8. Determine how accessible the dentist is: Is his or her office near your home or job? If you work, somewhere between home and near work seem to make the most sense.
9. How hard is it to get the appointment times you need to fit into your work schedule or other members of your family’s schedule?
10. Survey the office to make sure it is clean and well-kept. We offer complimentary (free) consultations, so it doesn’t cost you anything to look at the office and our staff.
11. Look for pleasant, respectful interactions between dentist and staff. Again, we offer free consultations, so it cost you nothing to check us out.
12. Consult with the dentist about your dental history and problems, and decide whether you like the way he or she explains preventive measures and treatments. Realistically, we are going to be on our best behavior, but again realistically, how many group practices have associates for 24+ years who was the President of the GDA? And my newest associates are my two wonderful daughters.
13. Ask about fees, payment and insurance plans.
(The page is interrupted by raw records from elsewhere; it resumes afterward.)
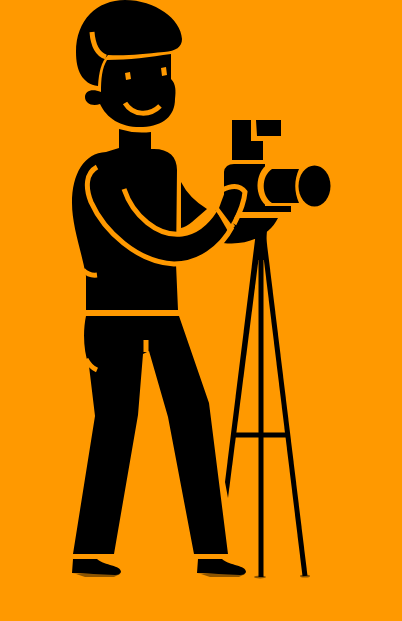
<!DOCTYPE html>
<html lang="en">
<head>
<meta charset="utf-8">
<title>Camera operator</title>
<style>
:root { --ground: #ff9900; --ink: #000000; }
html, body { margin: 0; background: var(--ground); overflow: hidden; }
svg { display: block; width: 402px; height: 621px; background: var(--ground); }
.ink { fill: var(--ink); }
.ground { fill: var(--ground); }
.gap { fill: none; stroke: var(--ground); stroke-width: 5; }
.leg { fill: none; stroke: var(--ink); stroke-width: 5; }
.shadow { fill: var(--ink); opacity: .45; }
</style>
</head>
<body>
<svg viewBox="0 0 402 621" role="img" aria-label="Man operating a camera on a tripod">
  <g id="tripod">
    <path class="leg" d="M261 232V577"/>
    <path class="leg" d="M263 232L305 576"/>
    <path class="ink" d="M256 232H262L228 498L225 482Z"/>
    <path class="leg" d="M234 435H287" stroke-width="4"/>
    <path class="ink" d="M255 230H267L265 260H257Z"/>
    <ellipse class="shadow" cx="260" cy="577" rx="6" ry="1.5"/>
    <ellipse class="shadow" cx="305" cy="576" rx="5" ry="1.5"/>
  </g>

  <g id="head">
    <path class="ink" d="M98 86C82 84 76 70 76 52C76 20 97 0 125 0C155 0 181 19 182 39C182 47 176 51 164 52C143 54 126 56 108 55C101 62 99 72 98 86Z"/>
    <path class="ink" d="M107 60C129 60 150 57 171 54V79C176 84 176 91 175 99C175 116 163 126 143 127C122 128 107 119 100 104C92 107 85 103 85 97C85 91 92 88 101 92C101 79 102 68 107 60Z"/>
    <path class="gap" d="M92 32C93 45 97 54 106 57"/>
    <path class="ground" d="M125 73L130 72L131 79L126 80ZM161 68L166 67L167 75L162 76Z"/>
    <path class="gap" d="M125 103C133 116 150 116 160 106" stroke-width="4.5"/>
  </g>

  <g id="torso">
    <path class="ink" d="M119 129Q135 134 151 132V149C168 148 177 156 177 170L176 264L178 310H86V276C81 249 72 226 72 203C72 174 84 153 106 152L119 148Z"/>
    <path class="ink" d="M181 182Q189 198 207 209L192 222Q186 227 181 228Z"/>
  </g>

  <g id="trousers">
    <path class="ink" d="M86 316H179L209 403L228 554H194L168 417L149 351L143 354L138 415L114 554H73L95 416L89 366C83 350 83 330 86 316Z"/>
    <path class="gap" d="M146 340V352M86 359Q90 367 97 370"/>
  </g>

  <g id="shoes">
    <path id="shoe" class="ink" d="M73 559H97C105 566 121 565 121 572Q120 575 115 575L72 573Z"/>
    <use href="#shoe" x="125"/>
    <path class="shadow" d="M76 574H120L114 577H85ZM201 574H245L239 577H210Z"/>
  </g>

  <g id="camera">
    <path class="ink" d="M232 120H251V141H263V160H232Z"/>
    <path class="ink" d="M256 120H281V136H257Z"/>
    <path class="ink" d="M224 172Q225 164 234 164H265V207H291V212H224Z"/>
    <path class="ink" d="M232 218H278C269 236 248 246 223 243Q231 232 232 218Z"/>
    <path class="ground" d="M268 164H300V207H268C254 198 254 173 268 164Z"/>
    <path class="ink" d="M272 169H299C294 180 294 192 299 203H272C261 196 261 176 272 169Z"/>
    <ellipse class="ink" cx="314.500" cy="186" rx="16" ry="20.500"/>
    <path class="ink" d="M245 206H291V212H245Z"/>
  </g>

  <g id="arm">
    <path class="ink" d="M86 190C92 171 112 166 124 188C137 221 166 239 193 231C202 228 208 219 215 210L231 231C218 250 197 264 172 264C135 261 103 229 90 201Z"/>
    <path class="gap" d="M97 167C86 173 85 187 91 202C104 231 137 262 174 264C199 264 221 248 232 227"/>
    <path class="gap" d="M124 189C133 216 158 237 182 234C198 232 208 221 215 210"/>
    <path class="ground" d="M214 207L220 205L235 226L229 233Z"/>
    <path class="ink" d="M219 208L226 189Q236 184 243 191L240 207L231 224Z"/>
    <path class="gap" d="M222 190Q238 182 245 192Q244 205 234 224" stroke-width="4"/>
    <path class="gap" d="M83 270Q89 276 97 275"/>
  </g>
</svg>
</body>
</html>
We both want to know about each other. I want to know what your expectations and circumstances are and you want to know whether or not I am delivering a service that you value and trust.
14. Find out whether your dentist provides a way for you to receive emergency, after-hours care. Of course we do. We give out our cell phones.
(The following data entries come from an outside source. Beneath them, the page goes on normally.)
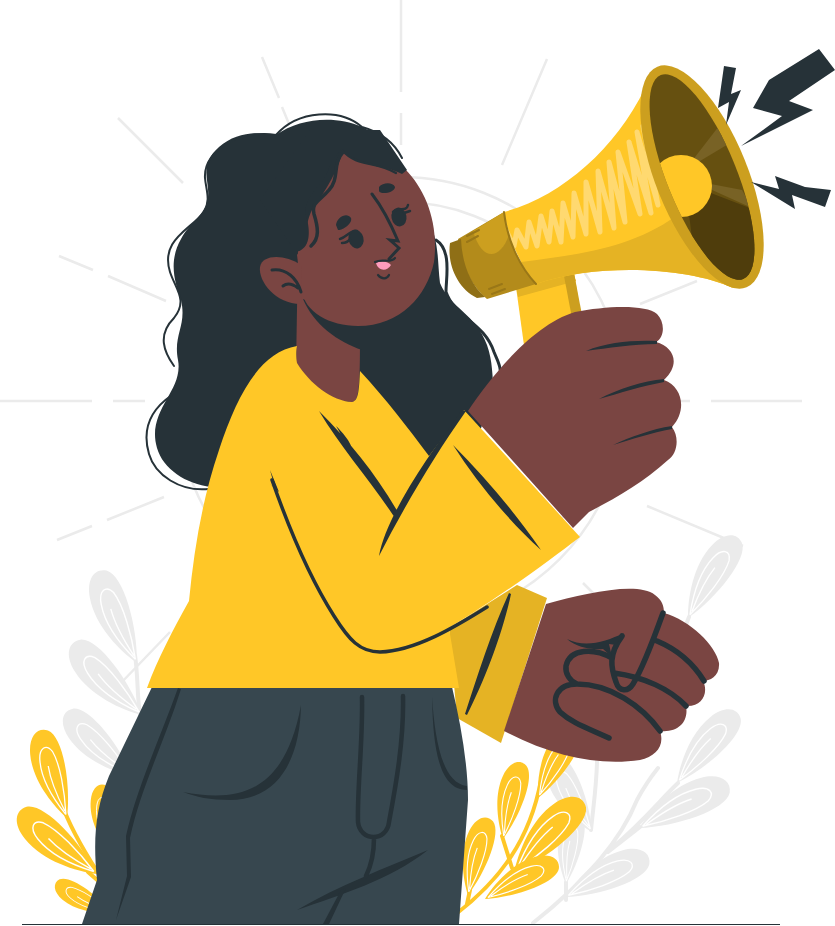
<!DOCTYPE html>
<html lang="en">
<head>
<meta charset="utf-8">
<title>Woman with megaphone</title>
<style>
:root {
  --ink: #263238;
  --slate: #37474f;
  --yellow: #ffc727;
  --yellow-shade: #e5b324;
  --gold: #cc9f1f;
  --olive: #b38b1b;
  --brass-dark: #665010;
  --brass-deep: #4f3d0c;
  --skin: #7a4542;
  --pale: #ebebeb;
  --lips: #ff9cbd;
}
html, body { margin: 0; background: #fff; overflow: hidden; }
svg { display: block; width: 835px; height: 926px; }
.ink { fill: var(--ink); }
.skin { fill: var(--skin); }
.yellow { fill: var(--yellow); }
.shade { fill: var(--yellow-shade); }
.gold { fill: var(--gold); }
.olive { fill: var(--olive); }
.line { fill: none; stroke: var(--ink); stroke-width: 3; stroke-linecap: round; stroke-linejoin: round; }
.rays { fill: none; stroke: var(--pale); stroke-width: 2.5; }
.pale-plant { color: var(--pale); }
.yellow-plant { color: var(--yellow); }
.stem { fill: none; stroke: currentColor; stroke-width: 4; stroke-linecap: round; }
</style>
</head>
<body>
<svg viewBox="0 0 835 926" role="img" aria-label="A woman in a yellow sweater speaking through a yellow megaphone">
  <defs>
    <g id="leaf">
      <path fill="currentColor" d="M0 0C-11-18-24-50-18-78C-14-97-2-104 8-97C22-86 15-34 0 0Z"/>
      <path fill="none" stroke="#fff" stroke-width="1.4" d="M0-4C-9-26-14-50-10-68C-7-82 2-84 6-74C10-58 6-28 0-4M0-8C-4-30-5-46-3-60"/>
    </g>
    <clipPath id="mouth-of-horn"><ellipse cx="702" cy="177" rx="35" ry="110" transform="rotate(-22 702 177)"/></clipPath>
  </defs>

  <g id="sunburst" class="rays">
    <circle cx="401" cy="401" r="224"/>
    <circle cx="401" cy="401" r="199"/>
    <path d="M401 0V92M401 113V145M262 57L279 98M282 107L289 124M547 59L502 165M118 118L183 183M59 256L93 270M108 276L166 301M0 401H92M113 401H145M57 540L92 526M107 520L164 497M711 401H802M668 401H690M640 304L697 281M647 506L743 546M583 583L610 610M170 632L120 684"/>
  </g>

  <g id="pale-plant-left" class="pale-plant">
    <path class="stem" d="M135 655C140 690 134 710 150 750M124 768L145 790"/>
    <use href="#leaf" transform="translate(137 663) rotate(-23)"/>
    <use href="#leaf" transform="translate(142 715) rotate(-44)"/>
    <use href="#leaf" transform="translate(132 776) rotate(-46) scale(.92)"/>
  </g>
  <g id="pale-plant-right" class="pale-plant">
    <path class="stem" d="M689 617L680 640M533 923C600 870 625 830 637 800C645 785 650 778 658 768M678 783C660 800 645 820 612 848M566 882V900M591 830C594 800 598 775 597 750M640 827L608 852"/>
    <use href="#leaf" transform="translate(688 618) rotate(31) scale(.95)"/>
    <use href="#leaf" transform="translate(677 783) rotate(40) scale(.93)"/>
    <use href="#leaf" transform="translate(639 828) rotate(64)"/>
    <use href="#leaf" transform="translate(565 897) rotate(64) scale(.93)"/>
    <use href="#leaf" transform="translate(566 884) rotate(8) scale(.72)"/>
    <use href="#leaf" transform="translate(592 832) rotate(-28) scale(.85)"/>
  </g>
  <g id="yellow-plant-left" class="yellow-plant">
    <path class="stem" d="M64 810C74 835 86 855 104 882M88 872L104 886"/>
    <use href="#leaf" transform="translate(67 818) rotate(-17) scale(.92)"/>
    <use href="#leaf" transform="translate(97 874) rotate(-51)"/>
    <use href="#leaf" transform="translate(112 913) rotate(-62) scale(.64)"/>
    <use href="#leaf" transform="translate(108 850) rotate(-6) scale(.66)"/>
  </g>
  <g id="yellow-plant-right" class="yellow-plant">
    <path class="stem" d="M456 914C500 880 530 840 541 780M470 890L467 904M502 836L512 868"/>
    <use href="#leaf" transform="translate(503 839) rotate(13) scale(.79)"/>
    <use href="#leaf" transform="translate(514 873) rotate(43)"/>
    <use href="#leaf" transform="translate(485 899) rotate(63) scale(.82)"/>
    <use href="#leaf" transform="translate(468 895) rotate(14) scale(.8)"/>
    <use href="#leaf" transform="translate(538 798) rotate(28) scale(.8)"/>
  </g>

  <line x1="22" y1="924.5" x2="780" y2="924.5" stroke="#263238" stroke-width="1"/>

  <g id="hair">
    <path class="ink" d="M276 135C300 118 335 115 362 127C384 137 396 151 404 171L425 215C440 238 437 260 440 283C450 308 476 314 487 345C493 362 492 376 494 392L466 470L330 440L211 487C186 484 163 469 157 448C146 410 184 391 178 360C173 334 187 326 181 300C175 283 168 262 181 239C190 222 206 215 208 197C210 181 198 166 219 147C235 133 255 131 276 135Z"/>
    <path class="line" style="stroke-width:2" d="M362 127C340 108 298 110 276 135C245 129 203 148 205 178C206 190 211 200 204 212C190 230 160 240 170 272C176 290 188 300 174 318C157 335 164 352 174 366M172 395C150 410 142 430 149 454C155 475 180 492 209 489M362 127C380 132 394 142 402 158"/>
    <path class="line" d="M436 240C452 250 446 278 446 292C455 318 484 322 494 352C498 362 502 367 500 382"/>
  </g>

  <g id="head">
    <path class="skin" d="M298 250L296 368C310 388 332 402 352 402C360 402 360 380 360 326L404 300Z"/>
    <path class="ink" d="M303 299C314 325 338 342 362 350L362 324Z"/>
    <path class="skin" d="M302 290C304 312 330 326 358 326C400 326 427 296 434 262C439 224 426 190 405 169C380 170 360 163 343 150C338 170 327 189 315 205C304 220 308 240 297 255Z"/>
    <path class="skin" d="M301 265C285 254 262 254 260 267C258 282 277 305 302 304Z"/>
    <path class="line" d="M272 270C286 268 297 278 301 292M283 286C288 282 294 285 298 288" stroke-width="2"/>
    <path class="ink" d="M342 150C356 166 380 163 402 174L407 170L380 130L310 130L260 200L296 252C311 249 310 231 307 219C302 204 312 194 320 184C331 172 328 160 342 150Z"/>
    <path class="line" style="stroke-width:3.5" d="M343 152C332 164 340 178 329 190C321 200 311 202 314 214C318 227 320 238 311 246"/>
    <path class="line" style="stroke-width:2.4" d="M342 150C358 168 374 160 396 173"/>
    <g id="features">
      <path class="ink" d="M336 225C337 217 347 212 351 218C353 224 341 231 338 230ZM379 187C383 182 393 182 395 187C395 193 380 195 379 191Z"/>
      <ellipse class="ink" cx="356" cy="239" rx="7.5" ry="9.5" transform="rotate(-15 356 239)"/>
      <ellipse class="ink" cx="399" cy="217" rx="7.5" ry="9.5" transform="rotate(-10 399 217)"/>
      <path class="line" style="stroke-width:2.5" d="M357 231C350 230 347 237 340 239M350 239C348 242 345 243 342 243M393 212C399 206 406 213 408 205M404 213L410 211"/>
      <path class="line" style="stroke-linejoin:miter" d="M372 194C382 207 390 222 398 241L390 240L399 248L389 259"/>
      <path fill="var(--lips)" d="M376 263C383 260 388 262 391 265C387 272 378 271 376 263Z"/>
      <path class="line" style="stroke-width:2.2" d="M375 262C383 258 390 264 395 258M378 275C382 280 387 279 389 275"/>
    </g>
  </g>

  <g id="lower-arm">
    <path class="shade" d="M449 628L517 585L547 598L501 743L457 718Z"/>
    <path class="skin" d="M546 604C584 594 637 581 655 595C662 600 664 606 664 613C690 620 716 646 719 663C720 676 710 681 703 681C709 693 702 707 686 706C689 722 678 733 660 731C665 746 656 756 640 760C600 766 553 757 504 731Z"/>
    <path class="line" style="stroke-width:5.5" d="M663 613C654 638 644 666 633 684C628 692 619 692 616 682C611 668 608 655 622 636M612 658C594 648 570 648 566 666C565 674 570 681 577 684C557 684 550 700 560 712C573 724 590 729 609 738M577 684C610 684 642 706 660 731M614 673C644 677 670 689 686 706M657 641C676 649 693 663 704 681"/>
    <path class="ink" d="M567 639C585 648 605 642 624 633L616 645L609 644L612 657L603 649C590 650 576 647 567 639Z"/>
    <path class="ink" d="M509 593L511 594C502 636 484 681 467 715L465 714C477 677 492 630 509 593Z"/>
  </g>

  <g id="trousers">
    <path fill="var(--slate)" d="M152 687H452C461 725 468 765 468 800L459 924H82L97 880C93 840 95 810 109 776Z"/>
    <path class="ink" d="M178 688L181 689C165 740 140 790 130 838L131 877L116 920L127 876L126 836C136 790 160 738 178 688ZM183 792C240 803 285 792 301 705C300 760 278 800 230 800C210 800 196 797 183 792ZM432 697C435 740 442 783 467 786V790C438 790 433 745 432 697ZM297 910C340 885 385 868 428 850C390 880 340 895 297 910Z"/>
    <path class="line" style="stroke-width:4.5" d="M362 697C363 740 357 790 358 822C360 842 387 842 389 822C396 785 404 740 403 696M374 838C374 858 369 870 366 876"/>
    <path class="ink" d="M341 890L346 888L329 924H323Z"/>
  </g>

  <g id="sweater">
    <path class="yellow" d="M297 346C296 350 296 358 297 363C310 384 332 401 352 402C359 401 359 388 360 371C386 399 408 428 429 456L464 410L580 537C550 560 510 590 449 628L459 688H147C158 658 173 630 189 601C194 550 202 500 219 450C237 395 260 352 297 346Z"/>
    <path class="line" style="stroke-width:3.5" d="M272 480C286 520 306 572 334 616C349 640 360 652 380 652C415 651 455 627 487 607"/>
    <path class="ink" d="M270 470L279 492L270 484L275 488ZM319 411C350 442 376 474 399 514L395 518C370 480 341 448 319 411ZM336 426C342 432 350 440 354 453L346 443ZM462 410L466 411C435 455 405 505 379 556C386 517 425 460 462 410ZM453 445C486 478 516 514 541 550C508 520 478 484 453 445Z"/>
  </g>

  <g id="megaphone">
    <path class="yellow" d="M516 287L574 272L583 330L526 360Z"/>
    <path class="shade" d="M516 287L573 272L576 281L518 297Z"/>
    <path class="gold" d="M564 276L574 273L582 315L572 318Z"/>
    <path class="yellow" d="M504 212C560 197 615 150 645 88L733 288C690 268 600 262 536 284C520 266 509 238 504 212Z"/>
    <path class="shade" d="M521 262C575 255 630 249 676 216L733 288C690 268 600 262 536 284C530 277 525 270 521 262Z"/>
    <path fill="none" stroke="#ffd970" stroke-width="5" stroke-linejoin="round" d="M507 232L514 246L517 230L526 247L529 222L537 246L541 216L549 242L552 211L561 242L563 203L573 237L574 193L586 234L586 182L600 232L598 171L614 228L609 162L625 222L618 152L640 214L629 142L651 213L637 132L658 205L643 126L661 180"/>
    <path class="olive" d="M458 239L504 212C507 239 519 266 536 284L487 299C470 285 460 262 458 239Z"/>
    <path class="gold" d="M473 231L504 212L509 235C500 260 482 262 473 231Z"/>
    <path class="line" style="stroke:#9a7717;stroke-width:2" d="M504 212C507 239 519 266 536 284M467 236L479 230M467 242L478 236M489 289L502 284M492 294L505 289"/>
    <path fill="#8f6f16" d="M450 243L461 239C462 263 470 284 485 297L477 298C457 288 447 264 450 243Z"/>
    <ellipse class="gold" cx="702" cy="177" rx="46" ry="119" transform="rotate(-22 702 177)"/>
    <g clip-path="url(#mouth-of-horn)">
      <rect x="630" y="60" width="140" height="235" fill="var(--brass-dark)"/>
      <path fill="var(--brass-deep)" d="M685 183L760 212V300H700Z"/>
      <path fill="#786225" d="M685 170L719 126L735 140ZM690 180L742 190L752 208Z"/>
      <circle class="yellow" cx="681" cy="186" r="31"/>
    </g>
  </g>

  <g id="raised-hand">
    <path class="skin" d="M468 411C495 371 535 324 575 312C605 306 646 304 657 314C665 322 665 337 656 342C674 347 681 364 664 380C683 387 687 411 672 427C680 438 677 454 668 460C644 482 616 498 589 512L573 528Z"/>
    <path class="ink" d="M586 351C607 342 633 340 657 341V344C633 344 608 348 586 351ZM599 399C618 389 643 381 664 379V382C642 386 620 393 599 399ZM613 445C630 437 652 429 672 426V429C651 433 633 439 613 445Z"/>
  </g>

  <g id="sound-bolts" class="ink">
    <path d="M724 66L736 68L731 94L741 90L726 125L729 102L718 108Z"/>
    <path d="M819 49L835 70L789 101L813 110L741 146L782 116L753 108L769 80Z"/>
    <path d="M751 182L779 189L775 176L805 187L831 190L825 207L792 195L795 209Z"/>
  </g>
</svg>
</body>
</html>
15. Ask what sorts of continuing education he or she has pursued to keep up with new developments in dentistry. Quite frankly, I am a prosthodontist, and there only 3200 prosthodontist out of 170,000 dentists in the country. It’s a pretty rigorous post graduate program and very few dentists choose to put themselves through the process. I am constantly taking courses and attending study groups to either validate what I am doing or learn new techniques.
If we can be of service or answer any of questions please feel free to contact us. Also, visit our website. It’s long and what some say wordy, but we are attempting to be informative and put in writing as much as one can tolerate on the internet.
Novy Scheinfeld, DDS, PC
290 Carpenter Drive, 200A
Atlanta (Sandy Springs), GA 30328